-- Opening Marker --

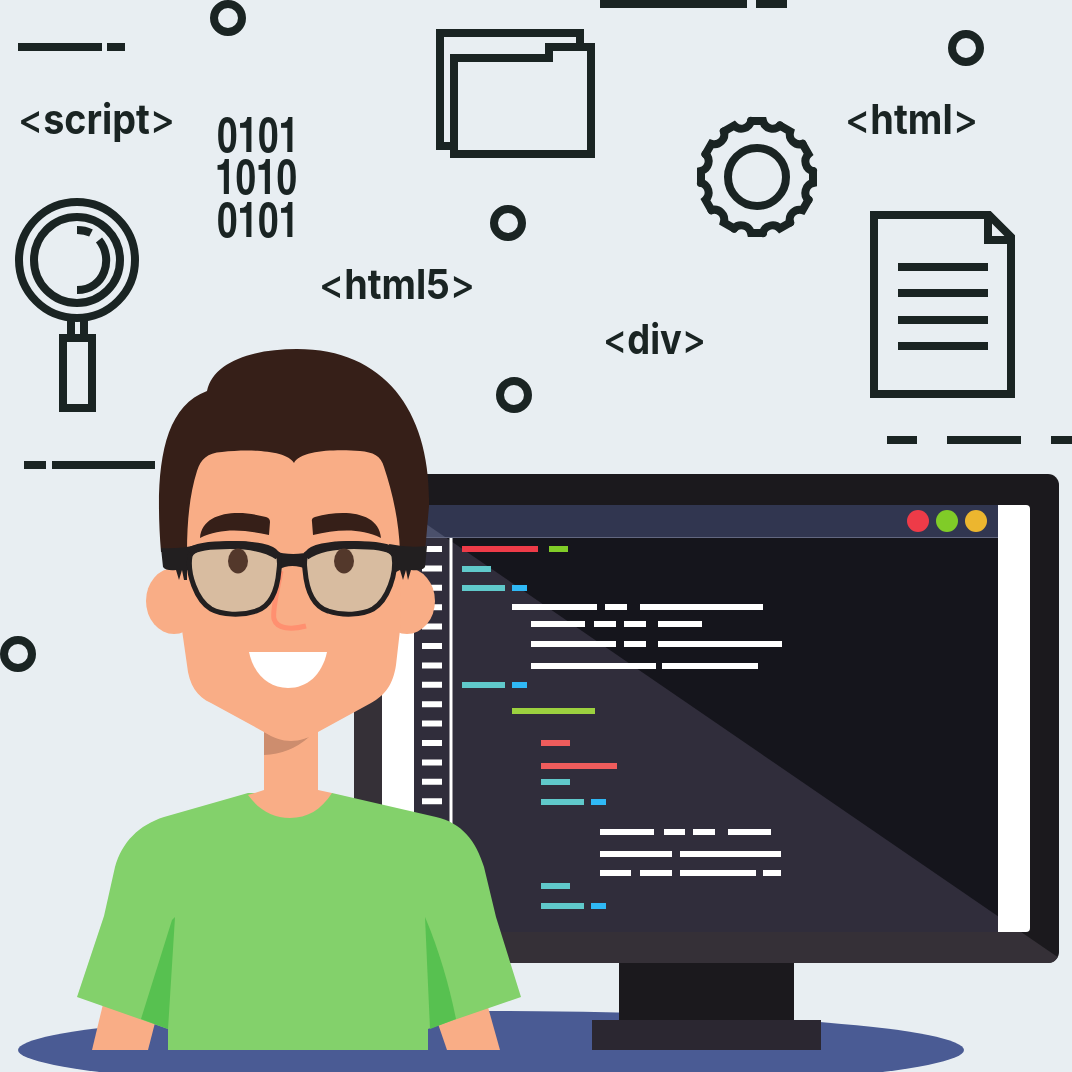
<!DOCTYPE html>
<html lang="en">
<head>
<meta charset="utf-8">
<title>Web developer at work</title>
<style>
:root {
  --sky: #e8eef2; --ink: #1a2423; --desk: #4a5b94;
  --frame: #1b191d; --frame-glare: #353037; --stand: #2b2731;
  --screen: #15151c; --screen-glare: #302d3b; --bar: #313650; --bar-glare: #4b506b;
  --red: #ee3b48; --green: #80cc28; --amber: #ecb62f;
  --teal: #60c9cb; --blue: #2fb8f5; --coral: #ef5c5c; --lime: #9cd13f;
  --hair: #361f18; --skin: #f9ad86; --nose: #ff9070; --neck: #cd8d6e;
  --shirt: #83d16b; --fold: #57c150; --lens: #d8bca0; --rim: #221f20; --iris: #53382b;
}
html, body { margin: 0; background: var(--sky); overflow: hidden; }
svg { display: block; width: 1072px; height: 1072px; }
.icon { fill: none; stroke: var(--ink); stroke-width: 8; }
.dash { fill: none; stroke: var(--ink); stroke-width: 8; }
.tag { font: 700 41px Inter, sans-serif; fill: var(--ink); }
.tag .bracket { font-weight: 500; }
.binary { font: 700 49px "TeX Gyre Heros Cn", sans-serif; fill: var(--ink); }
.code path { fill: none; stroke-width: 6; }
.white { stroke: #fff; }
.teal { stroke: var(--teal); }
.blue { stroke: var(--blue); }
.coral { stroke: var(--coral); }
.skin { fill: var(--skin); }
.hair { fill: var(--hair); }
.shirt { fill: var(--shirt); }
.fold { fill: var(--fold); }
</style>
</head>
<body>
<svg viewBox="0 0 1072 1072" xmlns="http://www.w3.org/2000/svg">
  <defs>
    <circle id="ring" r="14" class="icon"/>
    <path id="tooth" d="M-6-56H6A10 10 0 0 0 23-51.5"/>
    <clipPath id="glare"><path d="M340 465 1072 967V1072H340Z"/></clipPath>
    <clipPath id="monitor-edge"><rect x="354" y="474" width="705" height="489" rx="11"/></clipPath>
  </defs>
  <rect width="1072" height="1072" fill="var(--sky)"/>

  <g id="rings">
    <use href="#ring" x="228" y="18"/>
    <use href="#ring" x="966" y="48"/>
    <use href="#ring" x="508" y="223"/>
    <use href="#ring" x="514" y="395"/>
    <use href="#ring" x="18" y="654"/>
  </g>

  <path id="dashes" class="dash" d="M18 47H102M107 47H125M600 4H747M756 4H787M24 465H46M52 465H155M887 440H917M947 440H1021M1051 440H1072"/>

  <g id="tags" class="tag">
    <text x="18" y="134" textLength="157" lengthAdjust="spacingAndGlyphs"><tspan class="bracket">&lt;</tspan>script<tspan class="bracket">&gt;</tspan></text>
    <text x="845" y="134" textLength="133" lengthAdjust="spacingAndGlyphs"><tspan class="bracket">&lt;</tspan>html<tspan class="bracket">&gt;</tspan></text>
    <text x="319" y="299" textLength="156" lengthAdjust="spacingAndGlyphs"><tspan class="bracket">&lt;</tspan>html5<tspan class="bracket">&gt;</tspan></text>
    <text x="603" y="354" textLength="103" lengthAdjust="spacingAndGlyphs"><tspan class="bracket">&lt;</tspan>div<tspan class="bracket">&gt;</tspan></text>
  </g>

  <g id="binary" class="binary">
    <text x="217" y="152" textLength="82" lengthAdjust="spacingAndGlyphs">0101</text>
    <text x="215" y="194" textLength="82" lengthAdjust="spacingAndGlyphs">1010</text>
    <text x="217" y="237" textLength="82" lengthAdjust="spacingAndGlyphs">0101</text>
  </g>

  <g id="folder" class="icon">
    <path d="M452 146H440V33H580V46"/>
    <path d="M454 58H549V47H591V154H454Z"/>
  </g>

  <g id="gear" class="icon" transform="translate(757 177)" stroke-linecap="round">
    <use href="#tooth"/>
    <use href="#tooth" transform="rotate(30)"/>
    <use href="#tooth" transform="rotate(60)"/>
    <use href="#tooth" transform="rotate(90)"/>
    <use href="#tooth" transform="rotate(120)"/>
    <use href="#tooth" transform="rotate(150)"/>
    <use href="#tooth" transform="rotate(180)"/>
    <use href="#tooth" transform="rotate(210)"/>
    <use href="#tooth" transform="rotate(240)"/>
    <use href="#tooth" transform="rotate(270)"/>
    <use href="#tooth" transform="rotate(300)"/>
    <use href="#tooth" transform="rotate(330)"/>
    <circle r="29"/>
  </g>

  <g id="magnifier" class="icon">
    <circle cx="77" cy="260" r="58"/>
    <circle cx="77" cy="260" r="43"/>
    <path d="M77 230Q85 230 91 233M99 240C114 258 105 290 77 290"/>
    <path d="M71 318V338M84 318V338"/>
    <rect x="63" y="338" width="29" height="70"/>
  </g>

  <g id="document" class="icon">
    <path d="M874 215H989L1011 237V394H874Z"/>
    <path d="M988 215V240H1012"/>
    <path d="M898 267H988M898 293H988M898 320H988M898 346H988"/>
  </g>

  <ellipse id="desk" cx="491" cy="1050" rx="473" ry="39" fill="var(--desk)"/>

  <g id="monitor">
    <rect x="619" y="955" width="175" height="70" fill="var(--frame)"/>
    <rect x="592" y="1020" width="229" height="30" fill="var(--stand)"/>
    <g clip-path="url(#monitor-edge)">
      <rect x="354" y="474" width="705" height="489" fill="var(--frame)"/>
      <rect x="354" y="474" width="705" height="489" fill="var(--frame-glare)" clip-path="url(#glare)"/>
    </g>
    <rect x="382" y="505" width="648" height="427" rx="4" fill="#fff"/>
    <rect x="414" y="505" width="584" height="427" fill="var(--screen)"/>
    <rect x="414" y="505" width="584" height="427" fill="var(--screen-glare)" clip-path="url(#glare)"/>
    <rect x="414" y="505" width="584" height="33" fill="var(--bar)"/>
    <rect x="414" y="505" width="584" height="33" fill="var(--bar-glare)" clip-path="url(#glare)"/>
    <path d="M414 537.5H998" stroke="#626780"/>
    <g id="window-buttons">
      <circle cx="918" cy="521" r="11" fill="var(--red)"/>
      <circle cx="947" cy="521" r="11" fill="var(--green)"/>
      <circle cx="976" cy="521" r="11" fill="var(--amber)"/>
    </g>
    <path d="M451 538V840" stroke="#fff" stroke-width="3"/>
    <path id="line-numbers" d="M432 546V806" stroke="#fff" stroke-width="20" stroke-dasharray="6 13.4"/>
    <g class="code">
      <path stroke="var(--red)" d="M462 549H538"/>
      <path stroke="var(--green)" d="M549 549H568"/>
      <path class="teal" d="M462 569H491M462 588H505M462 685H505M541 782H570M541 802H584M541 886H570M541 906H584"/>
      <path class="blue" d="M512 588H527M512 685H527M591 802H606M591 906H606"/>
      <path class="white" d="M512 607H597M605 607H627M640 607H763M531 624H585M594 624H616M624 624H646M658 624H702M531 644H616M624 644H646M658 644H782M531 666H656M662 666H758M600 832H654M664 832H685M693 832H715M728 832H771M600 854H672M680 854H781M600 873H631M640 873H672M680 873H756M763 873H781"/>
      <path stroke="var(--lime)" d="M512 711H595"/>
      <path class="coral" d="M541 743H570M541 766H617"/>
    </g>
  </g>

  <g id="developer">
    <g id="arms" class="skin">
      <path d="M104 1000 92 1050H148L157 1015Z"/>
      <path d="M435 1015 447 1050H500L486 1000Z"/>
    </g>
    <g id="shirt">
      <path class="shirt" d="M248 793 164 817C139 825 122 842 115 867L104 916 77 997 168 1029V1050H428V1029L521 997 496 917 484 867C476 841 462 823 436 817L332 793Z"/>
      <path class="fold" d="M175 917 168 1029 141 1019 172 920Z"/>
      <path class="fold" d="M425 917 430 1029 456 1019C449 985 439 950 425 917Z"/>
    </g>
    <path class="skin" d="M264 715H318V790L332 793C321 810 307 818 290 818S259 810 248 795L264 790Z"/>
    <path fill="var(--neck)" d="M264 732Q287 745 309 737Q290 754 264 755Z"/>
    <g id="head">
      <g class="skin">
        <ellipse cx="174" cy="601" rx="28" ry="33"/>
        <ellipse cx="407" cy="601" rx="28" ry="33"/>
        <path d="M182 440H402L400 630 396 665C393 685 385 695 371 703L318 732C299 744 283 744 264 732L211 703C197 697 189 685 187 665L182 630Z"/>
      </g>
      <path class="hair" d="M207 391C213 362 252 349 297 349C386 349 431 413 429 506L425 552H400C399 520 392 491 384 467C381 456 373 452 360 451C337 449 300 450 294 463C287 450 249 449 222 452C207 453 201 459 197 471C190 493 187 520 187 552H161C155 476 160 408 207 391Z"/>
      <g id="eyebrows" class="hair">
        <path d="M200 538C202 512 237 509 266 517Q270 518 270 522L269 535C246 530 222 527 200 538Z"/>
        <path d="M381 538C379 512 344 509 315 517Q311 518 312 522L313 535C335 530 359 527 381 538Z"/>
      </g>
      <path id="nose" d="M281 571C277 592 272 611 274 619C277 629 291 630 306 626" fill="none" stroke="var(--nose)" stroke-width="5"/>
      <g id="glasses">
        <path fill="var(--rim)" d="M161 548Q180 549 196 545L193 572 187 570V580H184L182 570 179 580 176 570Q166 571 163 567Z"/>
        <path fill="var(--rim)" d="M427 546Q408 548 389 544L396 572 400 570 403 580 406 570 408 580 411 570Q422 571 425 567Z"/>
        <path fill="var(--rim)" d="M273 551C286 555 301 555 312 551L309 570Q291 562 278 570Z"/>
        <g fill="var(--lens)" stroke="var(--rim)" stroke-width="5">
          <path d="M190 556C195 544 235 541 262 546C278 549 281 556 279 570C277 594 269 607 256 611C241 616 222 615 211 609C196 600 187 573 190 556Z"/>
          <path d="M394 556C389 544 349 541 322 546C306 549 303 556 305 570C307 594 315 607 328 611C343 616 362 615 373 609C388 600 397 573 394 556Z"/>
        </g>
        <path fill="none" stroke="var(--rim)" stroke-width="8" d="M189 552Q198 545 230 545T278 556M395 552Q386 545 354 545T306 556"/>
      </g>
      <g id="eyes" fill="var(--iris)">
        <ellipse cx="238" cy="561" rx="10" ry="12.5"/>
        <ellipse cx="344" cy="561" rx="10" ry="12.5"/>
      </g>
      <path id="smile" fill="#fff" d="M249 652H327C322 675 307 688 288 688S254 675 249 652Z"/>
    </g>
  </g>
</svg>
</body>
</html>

-- Closing Marker --

**EXERCISE**. Which lines above hold the string "iris"? Please copy all of them.

**EXERCISE RESPONSE**.
  --shirt: #83d16b; --fold: #57c150; --lens: #d8bca0; --rim: #221f20; --iris: #53382b;
      <g id="eyes" fill="var(--iris)">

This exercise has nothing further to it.